What should be necessary to maximize the benefits to human well-being while mitigating the risks and challenges posed by generative AI to the society?
Generative AI has been taking off in deployment in various fields such as drug discovery and product design. How those advanced AI systems should be governed without losing the power to accelerate innovation?
How should we address the risks and challenges such as dis-/mis-information and lack of transparency etc.?
How should we guide development of generative AI in an inclusive way where the benefits of this technology is broadly shared without increasing digital divides around language or gender gaps?
These complexities will be addressed in the discussion in this session in Kyoto. The beautiful landscape of Kyoto is a rich fruit of diversity and complexity in its long history of various actors such as court nobles, temples and shrines, samurais, and townspeople. Similarly, generative AI is a product of organic interdependence in which a diversity of actors have been involved from the stage of designing, development and data production and collection. This probably supports the argument that the international governance on generative AI should be discussed and guided by the multi-stakeholder approach, which UN IGF ideally embodies.
This session plans to introduce discussions in the Hiroshima AI process led by G7 with Japanese Presidency and exchange views on the future direction of AI governance.

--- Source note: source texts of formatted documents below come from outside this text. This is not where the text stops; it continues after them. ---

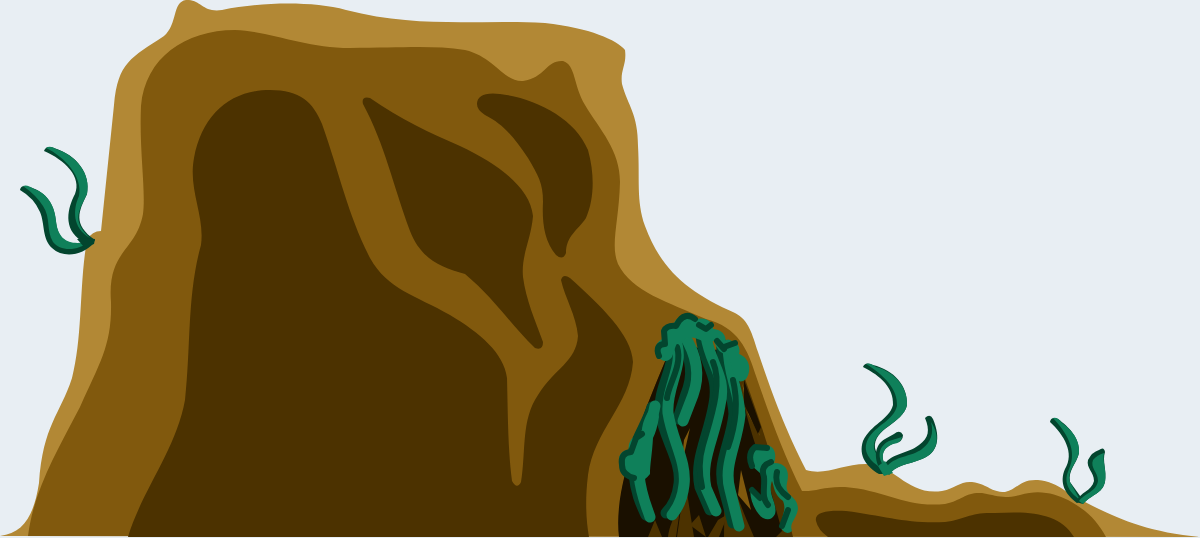
<!DOCTYPE html>
<html lang="en">
<head>
<meta charset="utf-8">
<title>Sea rock with seaweed</title>
<style>
:root {
  --water: #e8eef3;
  --rock-light: #b28835;
  --rock-mid: #81590d;
  --rock-dark: #4c3200;
  --cave: #1a1000;
  --weed: #0f805a;
  --weed-shade: #03452e;
}
html, body { margin: 0; height: 100%; overflow: hidden; background: var(--water); }
svg { display: block; width: 1200px; height: 538px; }
.rock-light { fill: var(--rock-light); }
.rock-mid { fill: var(--rock-mid); }
.rock-dark { fill: var(--rock-dark); }
.cave { fill: var(--cave); }
.weed { fill: var(--weed); }
.shade { fill: var(--weed-shade); }
.strand, .strand-shade { fill: none; stroke-linecap: round; stroke-linejoin: round; }
.strand { stroke: var(--weed); stroke-width: 11; }
.strand-shade { stroke: var(--weed-shade); stroke-width: 11; }
.edge { fill: none; stroke: var(--weed-shade); stroke-width: 6; stroke-linecap: round; stroke-linejoin: round; }
</style>
</head>
<body>
<svg viewBox="0 0 1200 538" role="img" aria-label="Brown sea rock with hanging green seaweed">
  <rect width="1200" height="538" fill="var(--water)"/>

  <g id="rock">
    <path class="rock-light" d="M0 536C24 533 34 515 39 483C43 425 60 415 72 378C83 335 79 285 87 240Q92 231 101 231L114 105C118 62 131 58 164 36C178 24 172 2 186 0C201-1 202 13 222 10C262 2 312 1 346 10C420 29 480 19 545 23C590 28 617 40 625 50C627 65 620 70 622 84C628 106 638 114 638 146C640 180 636 200 645 226C662 272 690 293 735 313C749 320 752 334 758 352C776 405 786 430 806 470C826 476 842 464 866 464C896 465 907 496 942 491C956 488 960 481 972 482C990 485 990 492 1005 492C1018 489 1020 479 1038 480C1060 482 1068 496 1085 502C1112 516 1145 532 1200 537Z"/>
    <path class="rock-mid" d="M28 536C34 490 55 455 80 407C100 362 112 345 111 302C107 250 136 252 143 214C146 190 139 150 141 106C145 58 185 30 235 30C270 31 305 48 350 48C400 48 432 45 465 50C495 57 503 82 523 81C545 78 546 60 563 61C576 65 573 85 585 105C600 130 620 150 620 182C619 222 610 245 618 264C632 292 668 302 706 319C738 327 748 350 756 376C772 422 784 455 802 491C814 492 825 486 845 487C885 490 905 508 945 504C963 500 965 492 982 493C998 496 1003 499 1020 495C1040 489 1055 494 1068 500C1088 511 1097 521 1106 537Z"/>
    <path class="rock-dark" d="M128 537C142 490 176 450 185 400C191 345 187 295 201 245C205 215 188 190 194 158C202 115 230 90 270 90C300 90 313 102 322 124C340 175 348 215 370 258C388 290 415 295 450 315C480 333 504 353 507 378C508 420 508 450 512 481Q517 490 521 482C526 450 521 420 538 395C555 368 576 362 578 336C576 315 565 298 561 280Q563 273 570 278C600 305 632 335 633 362C630 405 594 430 588 475C585 500 586 520 589 537Z"/>
    <path class="rock-dark" d="M363 104Q361 96 370 98C400 119 430 133 460 146C500 165 530 188 533 216C531 240 521 255 523 277C526 300 535 320 543 342Q543 351 535 348C510 324 495 299 465 274C440 267 421 259 410 231C393 185 385 145 363 104Z"/>
    <path class="rock-dark" d="M477 104C477 96 485 92 500 94C535 98 575 118 588 150C595 175 594 200 586 218C578 230 566 236 566 253Q563 261 556 255C544 241 542 222 543 202C543 183 538 175 528 158C514 137 503 124 485 115Q477 110 477 104Z"/>
    <path class="rock-dark" d="M816 521C814 512 828 510 846 511C885 516 908 524 945 522C966 519 970 512 995 513C1030 511 1060 513 1074 537H828Q818 530 816 521Z"/>
  </g>

  <g id="cave">
    <path class="rock-dark" d="M672 345L735 352C757 410 777 470 793 537H620C613 490 640 420 672 345Z"/>
    <path class="cave" d="M672 345L735 352C739 385 748 430 765 470L782 531L776 537H754C738 500 730 480 725 445L724 537H694L685 480L677 537H619C613 490 640 420 672 345Z"/>
    <path class="rock-mid" d="M668 364L660 425Q655 405 668 364ZM704 352L716 390L708 362ZM742 383L760 436L748 414ZM741 470L751 510L738 495ZM690 428L681 468L684 440Z"/>
    <path class="rock-dark" d="M655 520L648 537H676L684 482C680 510 670 520 668 537H662ZM690 525L706 537L699 515ZM718 520L708 537H719L728 514Z"/>
    <path class="cave" d="M744 380L761 427L758 434L744 404Z"/>
  </g>

  <g id="hanging-seaweed">
    <g transform="translate(-4 -1)">
      <path class="strand-shade" d="M673 338C684 365 662 385 664 413C668 440 686 462 683 485Q681 503 670 514"/>
      <path class="strand-shade" d="M683 336C697 360 697 378 690 395L682 420"/>
      <path class="strand-shade" d="M705 336C707 365 724 375 718 405C712 440 698 460 704 488L714 511"/>
      <path class="strand-shade" d="M726 345C724 375 737 390 738 415C735 445 720 465 728 490L737 524"/>
      <path class="strand-shade" d="M656 408C650 430 630 450 638 475C640 495 645 505 650 516"/>
    </g>
    <path class="strand" d="M675 338C686 365 666 385 668 413C672 440 687 462 684 485Q682 503 672 515"/>
    <path class="strand" d="M684 335C698 357 700 376 693 395L683 421"/>
    <path class="strand" d="M706 336C710 365 727 375 720 405C714 440 700 460 706 488L716 511"/>
    <path class="strand" d="M728 345C728 375 739 390 740 415C737 445 723 465 730 490L739 526"/>
    <path class="strand" d="M655 406C651 430 634 452 639 475C641 495 646 505 650 517"/>
    <path class="edge" d="M713 362C723 385 710 420 703 445Q697 465 702 487M677 347C683 365 668 385 667 398M733 380C739 405 734 430 728 447"/>
    <path class="weed" d="M658 357C652 347 658 341 664 338C660 329 667 323 674 323C679 314 691 310 698 319C705 317 714 322 713 329C725 330 727 339 725 344C733 338 742 345 739 354C750 358 752 371 746 379Q738 386 734 374L728 355Q717 353 714 341C702 346 695 332 684 340C676 338 675 350 672 357Q666 365 658 357Z"/>
    <path class="edge" d="M659 356C656 349 658 344 665 344L664 331Q667 325 676 326L679 321Q686 312 695 319M699 325L706 329L711 325M724 347L735 343M717 341L724 349"/>
    <path class="weed" d="M621 468C616 457 621 450 629 450C627 441 635 433 642 435C641 422 649 407 657 403L659 417Q657 430 653 438C652 455 650 464 650 474Q640 487 631 477Q623 477 621 468Z"/>
    <path class="edge" d="M634 478Q622 475 622 465Q620 453 631 452L636 438L642 434"/>
    <path class="weed" d="M752 466C747 452 754 444 765 445C775 445 777 455 774 463C789 463 789 475 787 483C784 497 798 495 798 509C796 520 789 523 792 531Q786 536 781 528C781 515 787 511 783 501C774 495 774 486 772 481C767 494 778 504 775 514Q771 522 763 518C756 514 748 497 751 488C757 494 764 502 765 498C762 486 766 477 760 473Z"/>
    <path class="edge" d="M752 466Q747 454 755 447L767 448M771 462Q760 466 764 477C765 488 761 497 768 505M777 472C774 485 781 492 788 497M752 490L760 498M788 510L782 526"/>
  </g>

  <g id="left-seaweed">
    <path class="shade" d="M44 151Q46 145 54 148C77 155 91 174 87 194C79 211 72 224 95 240Q91 247 82 241C62 229 68 207 75 194C82 177 65 160 44 151Z"/>
    <path class="weed" d="M46 148Q50 145 56 149C77 156 91 174 87 194C79 211 71 220 90 238C72 228 73 209 79 196C83 177 65 157 46 148Z"/>
    <path class="shade" d="M20 190Q21 184 29 187C48 192 55 207 56 222C58 242 72 249 92 239L94 243C83 255 64 259 52 248C42 239 45 224 40 212Q34 198 20 190Z"/>
    <path class="weed" d="M23 186Q27 184 34 189C49 194 55 208 56 221C58 242 72 246 90 241C77 252 60 251 53 242C46 230 51 218 43 206Q36 195 23 186Z"/>
    <path class="shade" d="M77 239Q88 238 95 239L94 244L84 247Z"/>
  </g>

  <g id="middle-seaweed">
    <path class="shade" d="M863 367Q865 361 873 365C894 370 908 386 907 405C903 424 873 428 875 448C878 460 889 465 887 474H879C867 467 858 456 863 441C871 424 889 420 893 405C894 388 881 376 863 367Z"/>
    <path class="weed" d="M866 364Q870 362 876 367C895 372 908 388 907 405C903 424 872 428 874 449L883 469C869 461 862 451 868 439C876 425 893 421 897 406C898 389 884 375 866 364Z"/>
    <path class="shade" d="M925 418Q930 413 933 419C941 438 938 453 922 459C907 465 895 465 889 475L883 467C889 453 908 454 919 445C929 438 930 430 925 418Z"/>
    <path class="weed" d="M931 422C941 437 938 453 922 459C907 465 895 465 889 475L886 468C893 456 912 457 922 449C931 442 934 433 931 422Z"/>
    <path class="shade" d="M894 434Q900 429 903 435Q903 442 895 443C881 448 880 457 887 468L882 472C873 460 874 445 885 439Z"/>
    <path class="weed" d="M902 437Q901 443 893 444C881 449 881 457 886 469C878 460 876 448 889 441Z"/>
    <path class="weed" d="M878 466L885 461L893 473L884 476Z"/>
  </g>

  <g id="right-seaweed">
    <path class="shade" d="M1050 422Q1051 416 1058 419C1069 427 1080 438 1079 453C1076 465 1068 470 1070 482L1083 500L1077 503C1065 494 1059 483 1065 469C1075 453 1064 435 1050 422Z"/>
    <path class="weed" d="M1053 418Q1058 417 1062 423C1072 430 1080 440 1079 453C1076 465 1067 470 1070 482L1080 500C1068 491 1063 482 1069 469C1078 450 1066 432 1053 418Z"/>
    <path class="shade" d="M1099 450Q1104 446 1105 452C1102 461 1107 470 1105 482C1102 494 1092 494 1083 504L1076 502C1080 492 1092 491 1094 481C1094 472 1086 468 1088 460Q1092 452 1099 450Z"/>
    <path class="weed" d="M1104 453C1102 461 1107 470 1105 482C1102 494 1092 494 1083 504L1079 501C1085 493 1096 492 1098 481C1098 472 1090 468 1093 460Q1097 455 1104 453Z"/>
  </g>
</svg>
</body>
</html>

Main and Cross-cutting Subthemes: AI & Emerging Technologies | Global Digital Governance & Cooperation | Data Governance & Trust | Human Rights & Freedoms